I urge all readers to take time to peruse Jeff Lindsay’s excellent article in Meridian.
Lindsay’s point is that we as Latter-day Saints should be very hesitant to trust so many government authorities who are calling for American involvement in the Russian invasion of Ukraine, including calls for “no-fly zones” and other military exercises that would widen the war.
Lindsay’s essay is long, but here are the key paragraphs:
The specter of war these days, as in days of old, is linked to corruption and villainy of all kinds. War is now the ultimate playground for the greedy and power hungry. We must approach war with the caution and alertness that Eisenhower calls for. It’s not a time for trust and blind faith in humans who tend to be wicked and easily corrupted. We want America to be the good guy, the knight on a rainbow-colored horse that brings happiness to the masses of the world, but as the Book of Mormon sort of says, constant warfare never was happiness.
As we begin a new round of “rumors of war” and the “patriotic” stirring up of the masses to prepare us to engage in another major war far from our borders, this might be a good time to ponder the red flags of war and of misguided trust before we blindly trust what we are told and asked to do. With the numerous and increasingly popular calls for the US and NATO to enforce a “no-fly zone” over Russia, we need to understand that such intrusion marks the beginning of a real war. Wars are often promoted as something simple — “we’ll just use a few airplanes and missiles, no boots on the ground” — but once engaged, things always get more complicated especially when we learn, sometimes year later, that the goal was not victory after all.

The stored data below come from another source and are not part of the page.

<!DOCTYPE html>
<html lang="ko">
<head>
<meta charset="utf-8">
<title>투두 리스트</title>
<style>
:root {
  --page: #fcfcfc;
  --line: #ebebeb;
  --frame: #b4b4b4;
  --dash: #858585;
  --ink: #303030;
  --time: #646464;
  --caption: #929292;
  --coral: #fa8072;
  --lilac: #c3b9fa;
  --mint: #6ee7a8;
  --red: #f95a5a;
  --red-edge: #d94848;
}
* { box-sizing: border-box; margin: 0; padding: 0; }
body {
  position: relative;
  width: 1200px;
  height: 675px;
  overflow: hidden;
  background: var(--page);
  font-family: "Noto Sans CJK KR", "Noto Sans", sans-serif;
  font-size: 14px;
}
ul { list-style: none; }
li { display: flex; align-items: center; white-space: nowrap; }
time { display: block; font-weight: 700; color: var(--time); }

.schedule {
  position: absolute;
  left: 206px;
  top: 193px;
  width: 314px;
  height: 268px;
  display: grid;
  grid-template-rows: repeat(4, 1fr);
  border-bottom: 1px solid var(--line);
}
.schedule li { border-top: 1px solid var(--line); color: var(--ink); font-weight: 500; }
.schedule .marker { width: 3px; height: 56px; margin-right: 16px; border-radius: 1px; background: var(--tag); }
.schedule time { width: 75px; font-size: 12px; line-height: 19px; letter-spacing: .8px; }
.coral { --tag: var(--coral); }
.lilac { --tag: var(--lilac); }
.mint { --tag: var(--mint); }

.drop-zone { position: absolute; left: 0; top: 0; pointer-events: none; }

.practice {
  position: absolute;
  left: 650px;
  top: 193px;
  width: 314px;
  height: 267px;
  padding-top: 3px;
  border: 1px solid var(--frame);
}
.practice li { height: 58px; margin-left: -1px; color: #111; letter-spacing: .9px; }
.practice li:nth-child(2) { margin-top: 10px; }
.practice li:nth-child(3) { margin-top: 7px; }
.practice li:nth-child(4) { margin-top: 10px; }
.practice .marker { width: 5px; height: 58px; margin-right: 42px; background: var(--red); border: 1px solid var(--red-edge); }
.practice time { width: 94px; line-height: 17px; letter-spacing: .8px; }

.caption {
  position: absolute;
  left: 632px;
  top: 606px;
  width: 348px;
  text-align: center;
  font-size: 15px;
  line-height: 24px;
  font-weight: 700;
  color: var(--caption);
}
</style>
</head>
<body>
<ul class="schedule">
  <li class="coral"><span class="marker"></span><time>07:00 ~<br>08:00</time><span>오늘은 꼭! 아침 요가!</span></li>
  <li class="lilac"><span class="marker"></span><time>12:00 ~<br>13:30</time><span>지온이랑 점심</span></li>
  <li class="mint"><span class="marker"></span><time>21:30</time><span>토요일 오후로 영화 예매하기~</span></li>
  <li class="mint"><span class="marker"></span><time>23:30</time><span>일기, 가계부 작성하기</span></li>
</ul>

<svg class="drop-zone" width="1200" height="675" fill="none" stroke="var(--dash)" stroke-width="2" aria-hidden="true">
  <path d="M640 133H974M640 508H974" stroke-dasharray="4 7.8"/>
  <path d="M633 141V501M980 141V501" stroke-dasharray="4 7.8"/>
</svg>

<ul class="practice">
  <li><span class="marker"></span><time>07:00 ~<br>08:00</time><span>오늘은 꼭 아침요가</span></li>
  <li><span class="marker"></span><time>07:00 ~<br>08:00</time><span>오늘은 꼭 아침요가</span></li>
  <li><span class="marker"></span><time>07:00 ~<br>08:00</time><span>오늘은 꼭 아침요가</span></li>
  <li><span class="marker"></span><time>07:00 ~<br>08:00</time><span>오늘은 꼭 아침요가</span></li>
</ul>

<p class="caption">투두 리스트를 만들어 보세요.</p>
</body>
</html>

If the cause for war is just, we don’t need to rely on propaganda and censorship and must utterly shun deceit and lies. Let it be debated based on facts and let Congress declare it. But the cause for war is appropriate under the Constitution of this land, explain why it is necessary. There are bad guys causing war and invading countries all the time. Can we really be expected to join every battle? We seem to trust in bullets and bombs as the way to right every wrong, almost to the point of idolatry, as President Spencer W. Kimball once pointed out in one of the most neglected and most important messages from a modern prophet. In his June 1976 message in the Ensign, “The False Gods We Worship,” President Kimball made some strong comments that challenged many in the Church:

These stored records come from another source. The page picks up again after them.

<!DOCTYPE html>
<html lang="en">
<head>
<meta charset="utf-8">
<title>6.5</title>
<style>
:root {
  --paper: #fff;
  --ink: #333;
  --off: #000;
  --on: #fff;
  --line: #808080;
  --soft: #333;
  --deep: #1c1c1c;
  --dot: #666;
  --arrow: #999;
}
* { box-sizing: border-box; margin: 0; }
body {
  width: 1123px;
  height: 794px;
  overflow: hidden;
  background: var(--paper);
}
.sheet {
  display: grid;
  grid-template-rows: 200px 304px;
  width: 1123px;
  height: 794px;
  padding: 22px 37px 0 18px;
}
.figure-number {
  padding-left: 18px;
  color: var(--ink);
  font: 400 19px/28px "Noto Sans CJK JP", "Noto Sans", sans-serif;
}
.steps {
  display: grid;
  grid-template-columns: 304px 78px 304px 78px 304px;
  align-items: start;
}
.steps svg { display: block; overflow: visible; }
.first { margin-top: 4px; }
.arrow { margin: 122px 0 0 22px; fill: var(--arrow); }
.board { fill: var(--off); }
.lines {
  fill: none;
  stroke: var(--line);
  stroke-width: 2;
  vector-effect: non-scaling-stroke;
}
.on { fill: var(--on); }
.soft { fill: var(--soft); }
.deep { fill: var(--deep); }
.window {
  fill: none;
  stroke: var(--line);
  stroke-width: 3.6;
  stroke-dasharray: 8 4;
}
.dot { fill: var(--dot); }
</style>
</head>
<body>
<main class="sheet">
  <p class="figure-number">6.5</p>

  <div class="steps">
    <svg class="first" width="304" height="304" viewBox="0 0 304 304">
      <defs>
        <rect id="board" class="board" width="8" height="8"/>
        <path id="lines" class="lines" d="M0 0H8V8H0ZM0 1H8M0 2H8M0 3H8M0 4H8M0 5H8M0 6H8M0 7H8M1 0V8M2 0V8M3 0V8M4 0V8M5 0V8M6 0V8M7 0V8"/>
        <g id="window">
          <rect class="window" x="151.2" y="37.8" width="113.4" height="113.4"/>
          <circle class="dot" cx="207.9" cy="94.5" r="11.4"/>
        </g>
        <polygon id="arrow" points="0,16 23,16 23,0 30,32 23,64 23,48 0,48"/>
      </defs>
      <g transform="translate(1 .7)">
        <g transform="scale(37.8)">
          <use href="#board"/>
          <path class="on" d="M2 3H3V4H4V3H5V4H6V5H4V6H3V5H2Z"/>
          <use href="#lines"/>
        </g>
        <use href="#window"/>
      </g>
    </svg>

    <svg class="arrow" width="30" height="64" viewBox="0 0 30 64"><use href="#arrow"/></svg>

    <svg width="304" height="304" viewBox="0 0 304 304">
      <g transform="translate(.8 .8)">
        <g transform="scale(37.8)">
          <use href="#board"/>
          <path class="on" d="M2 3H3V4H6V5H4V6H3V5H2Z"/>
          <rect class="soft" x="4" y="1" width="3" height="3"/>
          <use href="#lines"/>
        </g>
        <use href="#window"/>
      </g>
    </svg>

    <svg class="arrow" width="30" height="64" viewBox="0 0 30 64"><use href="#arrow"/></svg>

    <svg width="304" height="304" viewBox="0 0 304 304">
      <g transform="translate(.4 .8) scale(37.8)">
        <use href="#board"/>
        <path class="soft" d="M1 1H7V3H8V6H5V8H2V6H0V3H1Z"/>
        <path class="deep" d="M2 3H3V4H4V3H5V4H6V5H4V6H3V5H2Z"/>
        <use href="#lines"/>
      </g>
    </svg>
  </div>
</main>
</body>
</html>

In spite of our delight in defining ourselves as modern, and our tendency to think we possess a sophistication that no people in the past ever had—in spite of these things, we are, on the whole, an idolatrous people—a condition most repugnant to the Lord.
We are a warlike people, easily distracted from our assignment of preparing for the coming of the Lord. When enemies rise up, we commit vast resources to the fabrication of gods of stone and steel—ships, planes, missiles, fortifications—and depend on them for protection and deliverance. When threatened, we become antienemy instead of pro-kingdom of God; we train a man in the art of war and call him a patriot, thus, in the manner of Satan’s counterfeit of true patriotism, perverting the Savior’s teaching:

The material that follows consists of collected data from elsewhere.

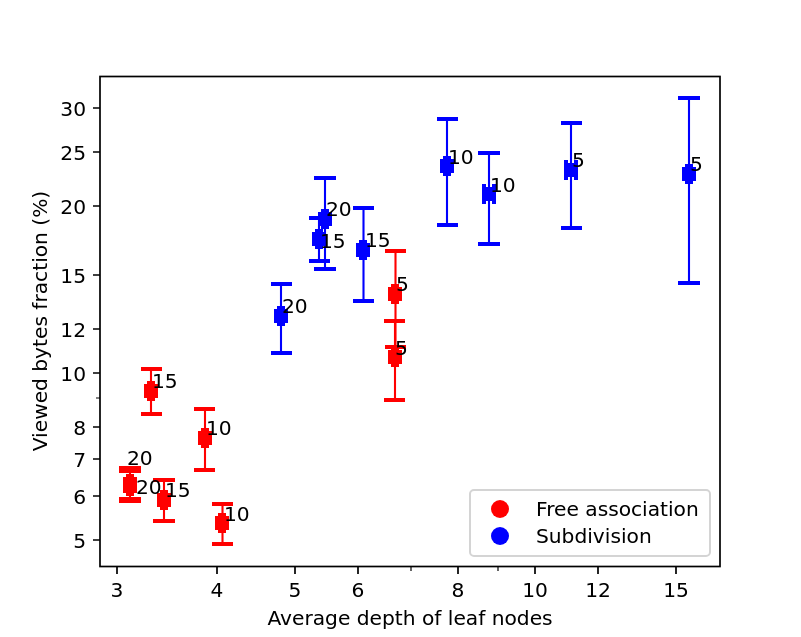
<!DOCTYPE html>
<html lang="en">
<head>
<meta charset="utf-8">
<title>Viewed bytes fraction by average leaf depth</title>
<style>
:root { --free: #ff0000; --subdivision: #0000ff; --ink: #000; --paper: #fff; --legend-line: #d4d4d4; }
* { box-sizing: border-box; }
html, body { margin: 0; overflow: hidden; background: var(--paper); }
.chart { position: relative; width: 801px; height: 637px; margin: 0; overflow: hidden; background: var(--paper); color: var(--ink); font: 20.2px/24px "DejaVu Sans", Verdana, sans-serif; white-space: nowrap; }
.plot { position: absolute; inset: 0; display: block; }
.axes { fill: none; stroke: var(--ink); stroke-width: 1.7; }
.minor { stroke-width: 1.2; }
.free { color: var(--free); }
.subdivision { color: var(--subdivision); }
.series { fill: currentColor; stroke: currentColor; }
.stems { fill: none; stroke-width: 2.1; }
.caps { fill: none; stroke-width: 4; }
.markers { stroke: none; }
.x-ticks span, .y-ticks span, .point-labels span { position: absolute; }
.x-ticks span { left: var(--x); top: 578px; transform: translateX(-50%); }
.y-ticks span { right: 715px; top: var(--y); transform: translateY(-50%); }
.point-labels span { left: var(--x); top: var(--y); transform: translateY(-50%); }
.x-title, .y-title { position: absolute; margin: 0; }
.x-title { left: 410px; top: 618px; transform: translate(-50%, -50%); }
.y-title { left: 40px; top: 321px; transform: translate(-50%, -50%) rotate(-90deg); }
.legend { position: absolute; left: 469px; top: 489px; width: 242px; height: 68px; margin: 0; padding: 3px 0 4px 20px; list-style: none; display: flex; flex-direction: column; justify-content: space-evenly; background: rgba(255, 255, 255, .8); border: 2px solid var(--legend-line); border-radius: 5px; }
.legend li { display: flex; align-items: center; gap: 27px; }
.legend svg { flex: none; fill: currentColor; }
.legend span { color: var(--ink); }
</style>
</head>
<body>
<figure class="chart">
  <svg class="plot" width="801" height="637" viewBox="0 0 801 637" role="img" aria-label="Scatter plot with error bars for free association and subdivision">
    <defs>
      <g id="marker">
        <rect x="-7" y="-7" width="14" height="14"/>
        <rect x="-4" y="-10" width="8" height="20"/>
      </g>
      <g id="marker-wide">
        <rect x="-7" y="-7" width="14" height="14"/>
        <rect x="-7" y="-10" width="4" height="20"/>
        <rect x="3" y="-10" width="4" height="20"/>
      </g>
    </defs>

    <g class="series free">
      <path class="stems" d="M130 468V501M151 369V414M164 480V521M205 409V470M222.5 504V544M395.5 251V347M395 321V400"/>
      <path class="caps" d="M119 468h22M119 471h22M119 499h22M119 501h22M141 369h21M141 414h21M153 480h22M153 521h22M194 409h21M194 470h21M212 504h21M212 544h21M385 251h21M385 347h21M384 321h21M384 400h21"/>
      <g class="markers">
        <use href="#marker" x="130" y="484"/>
        <use href="#marker" x="130" y="486"/>
        <use href="#marker" x="151" y="391"/>
        <use href="#marker" x="164" y="500"/>
        <use href="#marker" x="205" y="438"/>
        <use href="#marker" x="222" y="523"/>
        <use href="#marker" x="395" y="294"/>
        <use href="#marker" x="395" y="357"/>
      </g>
    </g>

    <g class="series subdivision">
      <path class="stems" d="M281 284V353M319 218V261M325 178V269M363.5 208V301M447 119V225M489 153V244M571 123V228M689 98V283"/>
      <path class="caps" d="M271 284h21M271 353h21M309 218h21M309 261h21M314 178h22M314 269h22M353 208h21M353 301h21M437 119h21M437 225h21M478 153h22M478 244h22M561 123h21M561 228h21M678 98h22M678 283h22"/>
      <g class="markers">
        <use href="#marker" x="281" y="316"/>
        <use href="#marker" x="319" y="239"/>
        <use href="#marker" x="325" y="219"/>
        <use href="#marker" x="363" y="250"/>
        <use href="#marker" x="447" y="166"/>
        <use href="#marker-wide" x="489" y="194"/>
        <use href="#marker-wide" x="571" y="170"/>
        <use href="#marker" x="689" y="174"/>
      </g>
    </g>

    <g class="axes">
      <rect x="100" y="76.5" width="620" height="490"/>
      <path d="M93 108h7M93 152h7M93 206h7M93 275h7M93 329h7M93 373h7M93 427h7M93 459h7M93 496h7M93 540h7"/>
      <path d="M117 567v7M217 567v7M295 567v7M358 567v7M458 567v7M535 567v7M598 567v7M676 567v7"/>
      <path class="minor" d="M96 398h4M411 567v4M498 567v4"/>
    </g>
  </svg>

  <div class="y-ticks">
    <span style="--y:109px">30</span>
    <span style="--y:153px">25</span>
    <span style="--y:207px">20</span>
    <span style="--y:276px">15</span>
    <span style="--y:330px">12</span>
    <span style="--y:374px">10</span>
    <span style="--y:428px">8</span>
    <span style="--y:460px">7</span>
    <span style="--y:497px">6</span>
    <span style="--y:541px">5</span>
  </div>
  <div class="x-ticks">
    <span style="--x:117px">3</span>
    <span style="--x:217px">4</span>
    <span style="--x:295px">5</span>
    <span style="--x:358px">6</span>
    <span style="--x:458px">8</span>
    <span style="--x:535px">10</span>
    <span style="--x:598px">12</span>
    <span style="--x:676px">15</span>
  </div>

  <div class="point-labels">
    <span style="--x:127px;--y:458px">20</span>
    <span style="--x:136px;--y:487px">20</span>
    <span style="--x:152px;--y:381px">15</span>
    <span style="--x:165px;--y:490px">15</span>
    <span style="--x:206px;--y:428px">10</span>
    <span style="--x:224px;--y:514px">10</span>
    <span style="--x:396px;--y:284px">5</span>
    <span style="--x:395px;--y:348px">5</span>
    <span style="--x:282px;--y:306px">20</span>
    <span style="--x:320px;--y:241px">15</span>
    <span style="--x:326px;--y:209px">20</span>
    <span style="--x:365px;--y:240px">15</span>
    <span style="--x:448px;--y:157px">10</span>
    <span style="--x:490px;--y:185px">10</span>
    <span style="--x:572px;--y:160px">5</span>
    <span style="--x:690px;--y:164px">5</span>
  </div>

  <p class="x-title">Average depth of leaf nodes</p>
  <p class="y-title">Viewed bytes fraction (%)</p>

  <ul class="legend">
    <li class="free"><svg width="18" height="18" aria-hidden="true"><circle cx="9" cy="9" r="9"/></svg><span>Free association</span></li>
    <li class="subdivision"><svg width="18" height="18" aria-hidden="true"><circle cx="9" cy="9" r="9"/></svg><span>Subdivision</span></li>
  </ul>
</figure>
</body>
</html>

“Love your enemies, bless them that curse you, do good to them that hate you, and pray for them which despitefully use you, and persecute you;
“That ye may be the children of your Father which is in heaven.” (Matt. 5:44–45.)…
What are we to fear when the Lord is with us? Can we not take the Lord at his word and exercise a particle of faith in him? Our assignment is affirmative: to forsake the things of the world as ends in themselves; to leave off idolatry and press forward in faith; to carry the gospel to our enemies, that they might no longer be our enemies.
We must leave off the worship of modern-day idols and a reliance on the “arm of flesh,” for the Lord has said to all the world in our day, “I will not spare any that remain in Babylon.” (D&C 64:24.) …
As we near the year 2,000, our message is the same as that which Peter gave. And further, that which the Lord himself gave “unto the ends of the earth, that all that will hear may hear:
“Prepare ye, prepare ye for that which is to come, for the Lord is nigh.” (D&C 1:11–12.)